HANOVER TWP. – Residents of Luzerne County deposited an estimated 500,000 pounds of useless answering machines, televisions, computer equipment, camcorders and other consumer goods on Saturday at the 20th Electronic Recycling Collection sponsored by the Luzerne County Solid Waste Management Department at the Hanover Area Junior/Senior High School.
For 10 years the county has been collecting recyclables, and more than 3.6 million pounds of electronics were collected between 2003 and 2011, said Elizabeth DeNardi, recycling coordinator for the county.
An estimated 2,500 cars rolled through the collection site organized by county officials, which DeNardi called another "success."
"We've never had a ‘bad' day," she said.
When looking at the benefits of the program, DeNardi cites many. First, it is a free service for the residents, which they appreciate, she said.
"I wish I had a nickel for every person who said they were looking forward to this each year," she added.
Plus, it saves landfill space, creates jobs, saves natural resources and helps "complete the recycling loop," she said.
The item received in the largest quantity is televisions, DeNardi said. After 10 years they continue to pour in, even large console televisions that have "flood mud" on them, she added.

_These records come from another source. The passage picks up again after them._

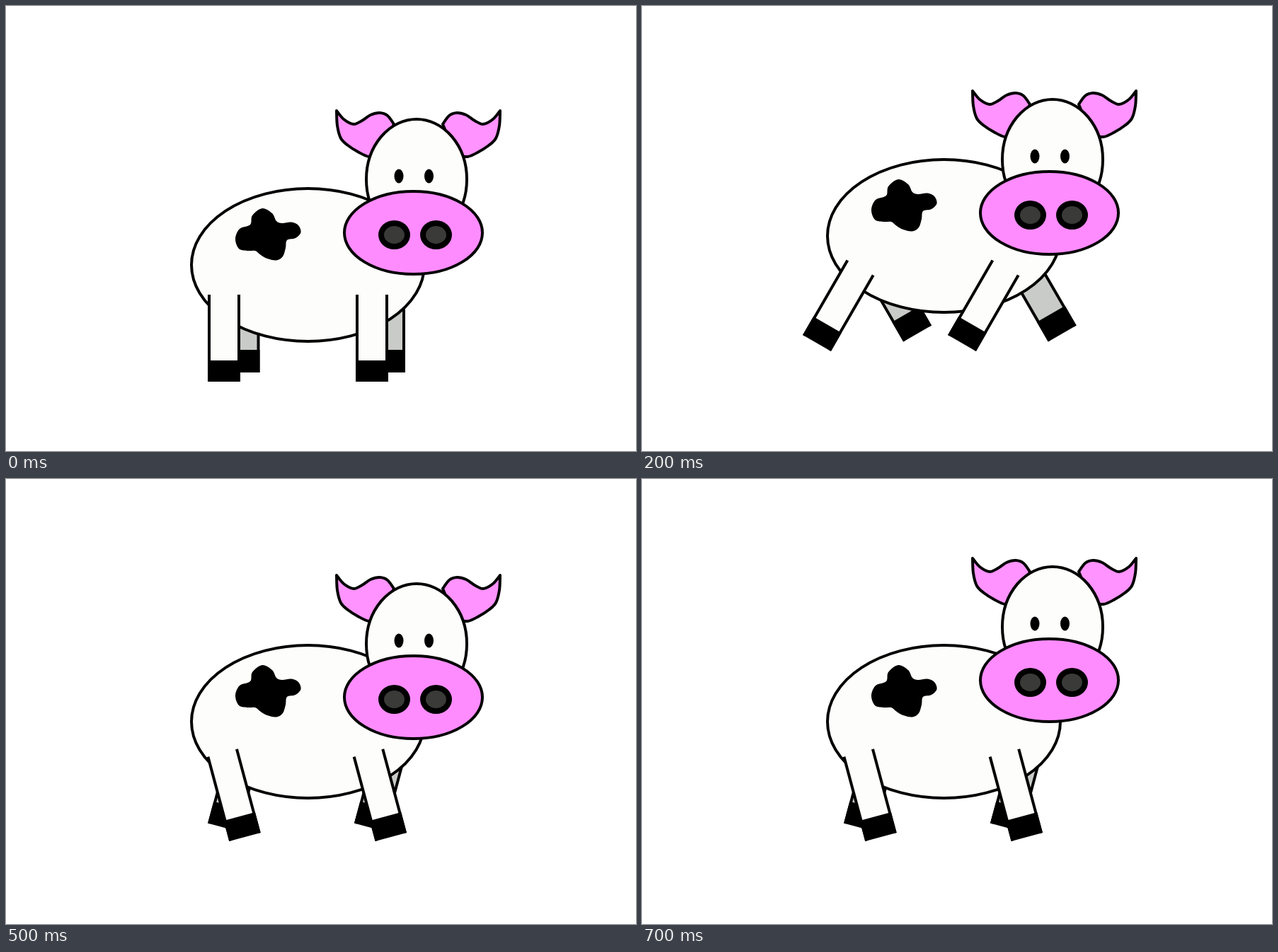
These frames come from a looping animation (890x629 px, 800 ms). An HTML page with a canvas:

```html
<!DOCTYPE html>
<html lang="en">
<head>
<meta charset="utf-8">
<title>Trotting cow</title>
<style>
html, body { margin: 0; width: 100%; height: 100%; overflow: hidden; background: #fff; }
canvas { display: block; }
</style>
</head>
<body>
<canvas id="stage" width="890" height="629"></canvas>
<script>
const ctx = document.getElementById('stage').getContext('2d');
const STEP = 100;
const HIDE = '#fdfdfb', SHADE = '#c9cbc8', PINK = '#ff8cff', EAR = '#ff93ff', INK = '#000';

// Leg angle in degrees, body and head lift, feet as [x, x, y].
const stand = { angle: 0, body: 0, head: 0, front: [308, 517, 531], back: [335.5, 541, 518] };
const back15 = { angle: 15, body: -23, front: [276.5, 481.7, 506], back: [363.3, 568, 492] };
const back30 = { angle: 30, body: -41, front: [247, 452, 476.5], back: [389.1, 593.7, 463] };
const fore15 = { angle: -15, body: -23, front: [337.5, 543.8, 506], back: [307.3, 514.2, 492.5] };
const fore30 = { angle: -30, body: -41, front: [365.5, 573, 476.5], back: [281.5, 488.5, 463] };
const low = -12, mid = -28, high = -36;
const stride = [
  stand, { ...back15, head: low }, { ...back30, head: mid }, { ...back15, head: high },
  stand, { ...fore15, head: low }, { ...fore30, head: mid }, { ...fore15, head: high }
];

const patch = [[362, 286], [348, 296], [345, 309], [330, 315], [324, 329], [329, 343], [341, 346],
  [352, 346], [360, 352], [369, 357], [382, 359.5], [391, 354], [395, 342], [397, 331],
  [409, 328], [416.5, 320], [413, 310], [403, 305.5], [390, 307], [382, 304], [376, 293]];
const earTop = [[467, 148], [477, 160], [491, 167], [503, 162], [515, 154], [528, 151], [539, 155], [548, 167]];
const earBase = [[530, 210], [513, 213], [497, 206], [483, 197], [473, 187], [468, 169], [467, 148]];

function ellipse(x, y, rx, ry, fill, outlined) {
  ctx.beginPath();
  ctx.ellipse(x, y, rx, ry, 0, 0, Math.PI * 2);
  ctx.fillStyle = fill;
  ctx.fill();
  if (outlined) ctx.stroke();
}

// Adds a smooth curve through the points to the current path.
function curve(pts, closed) {
  const n = pts.length;
  const at = i => closed ? pts[(i + n) % n] : pts[Math.max(0, Math.min(n - 1, i))];
  ctx.lineTo(...pts[0]);
  for (let i = 0; i < (closed ? n : n - 1); i++) {
    const [a, b, c, d] = [at(i - 1), at(i), at(i + 1), at(i + 2)];
    ctx.bezierCurveTo(
      b[0] + (c[0] - a[0]) / 6, b[1] + (c[1] - a[1]) / 6,
      c[0] - (d[0] - b[0]) / 6, c[1] - (d[1] - b[1]) / 6, c[0], c[1]);
  }
}

function leg(x, y, angle, length, hoof, fill) {
  ctx.save();
  ctx.translate(x, y);
  ctx.rotate(angle * Math.PI / 180);
  ctx.fillStyle = fill;
  ctx.fillRect(-21, -length, 42, length);
  ctx.fillStyle = INK;
  ctx.fillRect(-23, -length, 4, length);
  ctx.fillRect(19, -length, 4, length);
  ctx.fillRect(-23, -hoof, 46, hoof);
  ctx.restore();
}

function legs([x1, x2, y], angle, length, hoof, fill) {
  leg(x1, y, angle, length, hoof, fill);
  leg(x2, y, angle, length, hoof, fill);
}

function body(dy) {
  ctx.save();
  ctx.translate(0, dy);
  ellipse(426.5, 366, 164.5, 108, HIDE, true);
  ctx.beginPath();
  curve(patch, true);
  ctx.fillStyle = INK;
  ctx.fill();
  ctx.restore();
}

function ear() {
  ctx.beginPath();
  curve(earTop);
  curve(earBase);
  ctx.closePath();
  ctx.fillStyle = EAR;
  ctx.fill();
  ctx.stroke();
}

function head(dy) {
  ctx.save();
  ctx.translate(0, dy);
  ear();
  ctx.save();
  ctx.translate(1165, 0);
  ctx.scale(-1, 1);
  ear();
  ctx.restore();
  ellipse(580, 245, 71, 85, HIDE, true);
  for (const x of [555, 597.5]) ellipse(x, 240.5, 6.5, 10, INK);
  ellipse(575.5, 320.5, 97.5, 58.5, PINK, true);
  for (const x of [548.5, 607.5]) {
    ellipse(x, 323.5, 22.5, 20.5, INK);
    ellipse(x, 323.5, 14.5, 12.5, '#3a3a38');
  }
  ctx.restore();
}

function draw(now) {
  const pose = stride[Math.floor(now / STEP) % stride.length];
  ctx.fillStyle = '#fff';
  ctx.fillRect(0, 0, 890, 629);
  ctx.strokeStyle = INK;
  ctx.lineWidth = 4;
  ctx.lineJoin = 'round';
  legs(pose.back, -pose.angle, 100, 32, SHADE);
  body(pose.body);
  legs(pose.front, pose.angle, 123, 30, HIDE);
  head(pose.head);
}

const start = performance.now();
function tick() {
  draw(performance.now() - start);
  requestAnimationFrame(tick);
}
tick();
</script>
</body>
</html>
```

Recycling firm Eco International, based in Vestal, N.Y., takes care of the actual physical collection, hand loading everything into the back of several large trucks. The company takes the goods, breaks them down into their various materials and sells the materials on the open market for recycling, said Joe Nardone, vice president of business development. Approximately 95 percent of what is collected can be reused, he said.
In mass, the collected items contain a lot of "commodities," Nardone said, which includes various precious metals, plastics, and glass. These materials are in demand on the open market. Some of the circuit boards or motherboards found in computers can actually be sold complete, he added.
Nardone pointed out Luzerne County outperformed almost every other area in the United States, when measuring the amount of recycled items collected. He attributes that to the work of DeNardi and the county administration.
Nardone emphasized many of the items collected are not allowed by Pennsylvania law to be deposited into landfills. This means local hauling companies and landfill operators will reject taking them or face fines or other penalties, he added.
The collection allows local residents to take advantage of proper disposal without cost to them, he added.
Luzerne County receives a grant from the Pennsylvania Department of Environmental Protection to help cover the cost, DeNardi said. She estimates the total cost to run the recycling program to be about $100,000, with the grant money covering about half, she said.